This year’s observance of the United Nations Day for South-South Cooperation comes amid intensifying international efforts to accelerate progress on the achievement of the Millennium Development Goals by the end of 2015, the internationally agreed deadline. Concurrently, the South has assumed a greater role in the global development landscape. In many developing countries incomes are up, poverty is declining and hope is rising. The goal of reducing extreme poverty by half has been achieved. Equity in primary education -- attendance by girls and boys -- has been reached. Infant mortality has seen tremendous decreases, with five of nine developing regions reducing the under-five mortality rate by half. More than 2 billion people have gained access to clean drinking water. These and other economic achievements of the global South have given rise to a rapidly expanding middle class adding a strong voice to demands for more liberties, equity, decent jobs and a wide range of goods and services that are critical to genuine human progress.
Despite these positive trends, 1.2 billion people are still trapped in conditions of extreme poverty. Wide-ranging global discussions are under way to define a Post-2015 development agenda that will galvanize development efforts at all levels in the years and decades ahead. As that agenda takes shape, the international community is already united around the idea that South-South cooperation should remain an integral part of the global partnership for development.
Developing countries are turning to each other for lessons on innovative policies and schemes to address pressing development challenges. The Brazilian Bolsa Familia Programme, a cash transfer model, has helped improve childhood nutrition and education in Brazil, and the system has been successfully transplanted to Africa. India’s National Rural Employment Guarantee scheme entitles each rural Indian household by law to one hundred days of unskilled work per year on public works programmes. China’s emphasis on infrastructure development in other developing countries has resulted in improvements in electricity supply, an increase in railway connections and reduced prices for telecommunications services. More solutions are available across the global South which, if adequately harnessed, could make meaningful contributions across a range of urgent concerns, from hunger and health to education and sustainable energy.
South-South cooperation offers real, concrete solutions to common development challenges. Sharing best practices, funding pilot projects in far-flung locales, providing the capital to scale-up successful projects, supplying regional public goods, developing and adapting appropriate technologies —these are the opportunities that the international community needs to better leverage.

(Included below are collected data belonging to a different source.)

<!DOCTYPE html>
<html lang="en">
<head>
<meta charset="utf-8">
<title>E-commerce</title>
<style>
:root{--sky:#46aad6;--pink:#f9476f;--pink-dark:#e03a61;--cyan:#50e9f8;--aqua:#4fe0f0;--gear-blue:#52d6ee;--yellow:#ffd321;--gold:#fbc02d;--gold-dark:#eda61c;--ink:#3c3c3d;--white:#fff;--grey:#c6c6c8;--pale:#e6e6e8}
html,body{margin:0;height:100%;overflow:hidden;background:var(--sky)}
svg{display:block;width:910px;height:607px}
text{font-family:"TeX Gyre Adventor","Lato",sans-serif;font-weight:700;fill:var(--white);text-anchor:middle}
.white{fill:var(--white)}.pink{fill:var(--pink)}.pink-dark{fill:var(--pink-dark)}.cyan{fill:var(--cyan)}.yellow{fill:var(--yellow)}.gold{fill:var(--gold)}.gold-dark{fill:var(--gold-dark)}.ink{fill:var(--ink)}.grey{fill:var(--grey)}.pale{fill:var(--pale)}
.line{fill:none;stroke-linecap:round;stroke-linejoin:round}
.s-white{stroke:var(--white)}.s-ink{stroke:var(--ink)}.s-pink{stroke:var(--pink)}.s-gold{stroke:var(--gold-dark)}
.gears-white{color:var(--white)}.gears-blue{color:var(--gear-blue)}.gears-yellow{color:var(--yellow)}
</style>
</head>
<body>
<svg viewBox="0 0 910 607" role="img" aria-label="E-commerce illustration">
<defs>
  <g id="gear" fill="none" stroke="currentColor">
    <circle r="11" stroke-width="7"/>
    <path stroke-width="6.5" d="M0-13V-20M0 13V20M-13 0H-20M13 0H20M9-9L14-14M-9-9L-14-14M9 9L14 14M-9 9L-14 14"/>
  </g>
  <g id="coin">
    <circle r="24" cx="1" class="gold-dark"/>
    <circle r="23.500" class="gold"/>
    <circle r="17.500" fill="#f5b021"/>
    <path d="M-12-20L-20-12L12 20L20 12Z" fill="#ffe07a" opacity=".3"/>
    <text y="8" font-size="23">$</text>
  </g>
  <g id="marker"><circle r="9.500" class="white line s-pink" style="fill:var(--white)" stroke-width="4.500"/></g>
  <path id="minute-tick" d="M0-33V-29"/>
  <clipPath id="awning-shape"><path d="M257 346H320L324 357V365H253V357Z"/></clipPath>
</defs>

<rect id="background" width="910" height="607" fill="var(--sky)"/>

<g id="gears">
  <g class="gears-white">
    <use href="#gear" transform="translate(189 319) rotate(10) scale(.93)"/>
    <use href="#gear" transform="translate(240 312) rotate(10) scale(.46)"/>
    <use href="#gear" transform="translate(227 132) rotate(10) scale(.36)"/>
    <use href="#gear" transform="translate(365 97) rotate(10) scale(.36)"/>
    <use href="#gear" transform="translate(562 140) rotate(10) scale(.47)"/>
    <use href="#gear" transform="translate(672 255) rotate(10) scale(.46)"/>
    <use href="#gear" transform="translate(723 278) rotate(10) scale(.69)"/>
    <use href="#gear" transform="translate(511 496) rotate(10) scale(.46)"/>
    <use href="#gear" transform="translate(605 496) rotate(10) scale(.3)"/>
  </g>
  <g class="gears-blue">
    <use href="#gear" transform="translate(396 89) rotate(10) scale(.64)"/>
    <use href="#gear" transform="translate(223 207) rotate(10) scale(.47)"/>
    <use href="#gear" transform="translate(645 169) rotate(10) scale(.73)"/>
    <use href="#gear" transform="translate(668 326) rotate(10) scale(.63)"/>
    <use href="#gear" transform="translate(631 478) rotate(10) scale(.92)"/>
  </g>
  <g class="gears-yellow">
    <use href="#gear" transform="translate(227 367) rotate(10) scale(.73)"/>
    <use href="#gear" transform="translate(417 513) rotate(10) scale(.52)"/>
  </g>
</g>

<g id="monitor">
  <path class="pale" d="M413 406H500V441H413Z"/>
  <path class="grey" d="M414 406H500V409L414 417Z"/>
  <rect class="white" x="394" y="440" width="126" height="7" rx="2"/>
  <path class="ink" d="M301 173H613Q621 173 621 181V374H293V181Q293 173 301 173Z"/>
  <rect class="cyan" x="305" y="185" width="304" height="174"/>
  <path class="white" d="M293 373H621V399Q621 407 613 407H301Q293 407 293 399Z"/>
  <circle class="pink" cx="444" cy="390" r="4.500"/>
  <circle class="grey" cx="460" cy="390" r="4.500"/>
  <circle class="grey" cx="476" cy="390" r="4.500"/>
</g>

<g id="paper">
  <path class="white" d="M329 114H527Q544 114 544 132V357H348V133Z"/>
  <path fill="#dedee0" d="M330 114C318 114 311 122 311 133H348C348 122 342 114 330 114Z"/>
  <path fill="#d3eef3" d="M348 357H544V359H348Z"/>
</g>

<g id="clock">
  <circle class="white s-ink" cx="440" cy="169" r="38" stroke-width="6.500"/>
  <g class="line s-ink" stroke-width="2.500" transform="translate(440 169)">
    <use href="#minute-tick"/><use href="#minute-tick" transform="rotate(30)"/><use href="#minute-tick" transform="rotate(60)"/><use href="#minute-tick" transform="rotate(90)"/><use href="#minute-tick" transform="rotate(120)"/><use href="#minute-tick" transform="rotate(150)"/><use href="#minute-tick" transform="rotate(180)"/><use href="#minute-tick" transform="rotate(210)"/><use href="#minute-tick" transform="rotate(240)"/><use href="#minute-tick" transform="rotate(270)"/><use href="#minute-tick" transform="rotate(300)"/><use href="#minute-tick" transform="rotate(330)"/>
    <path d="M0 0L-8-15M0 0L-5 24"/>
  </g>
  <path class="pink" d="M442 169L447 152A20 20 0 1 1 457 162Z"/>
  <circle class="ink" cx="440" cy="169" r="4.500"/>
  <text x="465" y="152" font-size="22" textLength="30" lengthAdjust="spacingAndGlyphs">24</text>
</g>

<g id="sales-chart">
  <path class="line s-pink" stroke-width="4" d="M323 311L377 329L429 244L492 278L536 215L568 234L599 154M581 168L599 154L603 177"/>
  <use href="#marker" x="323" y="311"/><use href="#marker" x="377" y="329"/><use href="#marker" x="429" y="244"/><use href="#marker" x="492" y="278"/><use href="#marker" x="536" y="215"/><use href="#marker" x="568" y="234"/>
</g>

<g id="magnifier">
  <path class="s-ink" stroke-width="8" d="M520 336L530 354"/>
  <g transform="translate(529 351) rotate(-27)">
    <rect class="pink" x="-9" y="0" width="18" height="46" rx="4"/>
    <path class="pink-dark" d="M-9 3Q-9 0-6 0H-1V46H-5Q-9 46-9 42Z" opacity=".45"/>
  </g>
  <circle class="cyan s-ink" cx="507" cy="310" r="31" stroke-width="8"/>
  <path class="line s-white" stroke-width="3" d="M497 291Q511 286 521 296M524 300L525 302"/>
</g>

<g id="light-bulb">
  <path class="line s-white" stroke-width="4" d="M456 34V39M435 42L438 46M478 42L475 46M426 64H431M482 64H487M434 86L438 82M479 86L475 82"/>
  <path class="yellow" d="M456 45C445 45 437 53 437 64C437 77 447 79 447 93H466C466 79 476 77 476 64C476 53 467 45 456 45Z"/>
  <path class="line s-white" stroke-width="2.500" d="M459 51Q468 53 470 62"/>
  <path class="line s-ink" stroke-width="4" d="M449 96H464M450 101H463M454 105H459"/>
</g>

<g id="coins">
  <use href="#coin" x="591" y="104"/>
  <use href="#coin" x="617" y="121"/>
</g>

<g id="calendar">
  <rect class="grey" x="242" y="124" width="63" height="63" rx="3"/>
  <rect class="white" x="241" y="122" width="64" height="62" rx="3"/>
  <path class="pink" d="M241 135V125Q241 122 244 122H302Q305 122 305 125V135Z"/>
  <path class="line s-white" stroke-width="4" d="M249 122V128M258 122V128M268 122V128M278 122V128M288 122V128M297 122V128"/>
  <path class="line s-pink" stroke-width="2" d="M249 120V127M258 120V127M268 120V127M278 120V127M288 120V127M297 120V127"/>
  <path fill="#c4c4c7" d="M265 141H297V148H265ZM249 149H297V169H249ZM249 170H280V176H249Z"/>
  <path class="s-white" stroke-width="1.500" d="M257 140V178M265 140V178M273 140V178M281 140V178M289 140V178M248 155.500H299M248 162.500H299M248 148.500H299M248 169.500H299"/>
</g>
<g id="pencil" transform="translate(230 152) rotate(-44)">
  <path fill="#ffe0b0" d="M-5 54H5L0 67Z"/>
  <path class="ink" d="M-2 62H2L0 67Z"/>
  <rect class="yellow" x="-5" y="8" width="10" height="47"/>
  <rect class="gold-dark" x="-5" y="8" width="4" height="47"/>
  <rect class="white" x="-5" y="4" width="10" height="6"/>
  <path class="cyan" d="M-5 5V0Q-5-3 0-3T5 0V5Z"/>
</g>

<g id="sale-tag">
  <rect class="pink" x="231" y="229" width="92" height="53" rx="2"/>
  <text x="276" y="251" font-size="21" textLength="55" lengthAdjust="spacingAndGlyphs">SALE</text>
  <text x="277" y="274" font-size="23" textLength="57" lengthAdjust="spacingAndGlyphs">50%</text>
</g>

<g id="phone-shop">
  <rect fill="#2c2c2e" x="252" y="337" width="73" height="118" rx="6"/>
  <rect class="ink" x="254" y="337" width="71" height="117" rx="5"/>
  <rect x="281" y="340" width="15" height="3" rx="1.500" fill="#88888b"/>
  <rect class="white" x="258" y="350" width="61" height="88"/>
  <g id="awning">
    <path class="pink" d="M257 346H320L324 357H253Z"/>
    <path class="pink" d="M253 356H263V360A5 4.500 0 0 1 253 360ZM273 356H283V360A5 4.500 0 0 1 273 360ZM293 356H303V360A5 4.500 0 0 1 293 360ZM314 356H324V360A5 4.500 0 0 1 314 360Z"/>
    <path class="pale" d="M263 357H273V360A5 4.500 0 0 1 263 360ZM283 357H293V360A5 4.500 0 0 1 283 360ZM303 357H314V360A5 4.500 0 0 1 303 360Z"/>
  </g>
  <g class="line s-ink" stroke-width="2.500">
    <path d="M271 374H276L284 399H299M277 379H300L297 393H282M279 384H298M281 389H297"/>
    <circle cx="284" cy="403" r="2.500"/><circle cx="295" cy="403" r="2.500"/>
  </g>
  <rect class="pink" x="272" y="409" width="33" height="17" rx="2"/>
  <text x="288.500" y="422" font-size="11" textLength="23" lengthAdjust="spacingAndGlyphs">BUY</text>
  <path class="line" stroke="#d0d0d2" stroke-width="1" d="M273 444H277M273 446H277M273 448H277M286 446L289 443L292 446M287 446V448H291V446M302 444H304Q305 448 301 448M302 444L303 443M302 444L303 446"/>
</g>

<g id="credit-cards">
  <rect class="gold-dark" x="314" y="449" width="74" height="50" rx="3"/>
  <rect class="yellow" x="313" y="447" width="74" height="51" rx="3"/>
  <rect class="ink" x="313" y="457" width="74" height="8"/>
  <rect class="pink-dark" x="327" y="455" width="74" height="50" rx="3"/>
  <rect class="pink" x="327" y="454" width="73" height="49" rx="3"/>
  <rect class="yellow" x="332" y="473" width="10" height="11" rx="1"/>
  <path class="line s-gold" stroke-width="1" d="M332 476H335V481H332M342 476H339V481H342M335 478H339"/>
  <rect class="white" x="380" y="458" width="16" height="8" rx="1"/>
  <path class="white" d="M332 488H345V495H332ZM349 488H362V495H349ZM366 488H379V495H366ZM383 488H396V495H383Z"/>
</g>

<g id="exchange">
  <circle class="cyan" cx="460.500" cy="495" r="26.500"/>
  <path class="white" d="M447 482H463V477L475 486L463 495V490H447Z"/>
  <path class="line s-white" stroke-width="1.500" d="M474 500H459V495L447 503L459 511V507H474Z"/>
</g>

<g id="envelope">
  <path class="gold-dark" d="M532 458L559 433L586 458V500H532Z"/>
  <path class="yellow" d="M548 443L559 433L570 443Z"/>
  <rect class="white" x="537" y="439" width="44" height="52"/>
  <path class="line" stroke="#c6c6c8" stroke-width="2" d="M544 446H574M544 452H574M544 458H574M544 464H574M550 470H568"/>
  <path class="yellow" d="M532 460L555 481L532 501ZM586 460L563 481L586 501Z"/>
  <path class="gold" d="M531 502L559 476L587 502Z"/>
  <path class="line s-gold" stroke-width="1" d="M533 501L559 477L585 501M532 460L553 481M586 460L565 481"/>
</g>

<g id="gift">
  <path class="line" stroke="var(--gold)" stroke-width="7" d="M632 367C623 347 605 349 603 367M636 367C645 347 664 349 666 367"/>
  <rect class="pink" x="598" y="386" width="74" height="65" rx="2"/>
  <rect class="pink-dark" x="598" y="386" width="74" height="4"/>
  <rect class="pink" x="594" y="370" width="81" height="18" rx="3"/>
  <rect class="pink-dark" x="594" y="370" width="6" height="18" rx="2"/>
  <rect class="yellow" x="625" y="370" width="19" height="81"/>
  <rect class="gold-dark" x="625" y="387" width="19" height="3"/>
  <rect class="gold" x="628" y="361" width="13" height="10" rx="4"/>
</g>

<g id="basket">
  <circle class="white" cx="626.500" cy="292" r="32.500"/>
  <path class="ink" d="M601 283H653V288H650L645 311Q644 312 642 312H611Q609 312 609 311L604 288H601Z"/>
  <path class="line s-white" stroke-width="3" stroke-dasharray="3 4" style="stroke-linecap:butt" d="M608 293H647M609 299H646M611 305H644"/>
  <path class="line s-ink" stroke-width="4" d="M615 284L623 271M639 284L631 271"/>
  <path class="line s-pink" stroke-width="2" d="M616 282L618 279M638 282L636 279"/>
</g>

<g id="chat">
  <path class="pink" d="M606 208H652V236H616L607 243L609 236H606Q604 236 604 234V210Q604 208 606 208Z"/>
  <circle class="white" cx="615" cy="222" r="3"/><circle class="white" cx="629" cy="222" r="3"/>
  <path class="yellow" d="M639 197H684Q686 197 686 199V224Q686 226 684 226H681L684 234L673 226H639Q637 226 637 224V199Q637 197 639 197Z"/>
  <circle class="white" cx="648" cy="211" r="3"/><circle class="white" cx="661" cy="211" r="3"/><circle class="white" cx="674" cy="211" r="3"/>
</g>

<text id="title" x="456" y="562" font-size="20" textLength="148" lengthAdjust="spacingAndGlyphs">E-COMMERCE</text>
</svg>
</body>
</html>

On this United Nations Day for South-South cooperation, I call on all partners to redouble their efforts to harness the wealth of knowledge, expertise and development thinking in the Global South.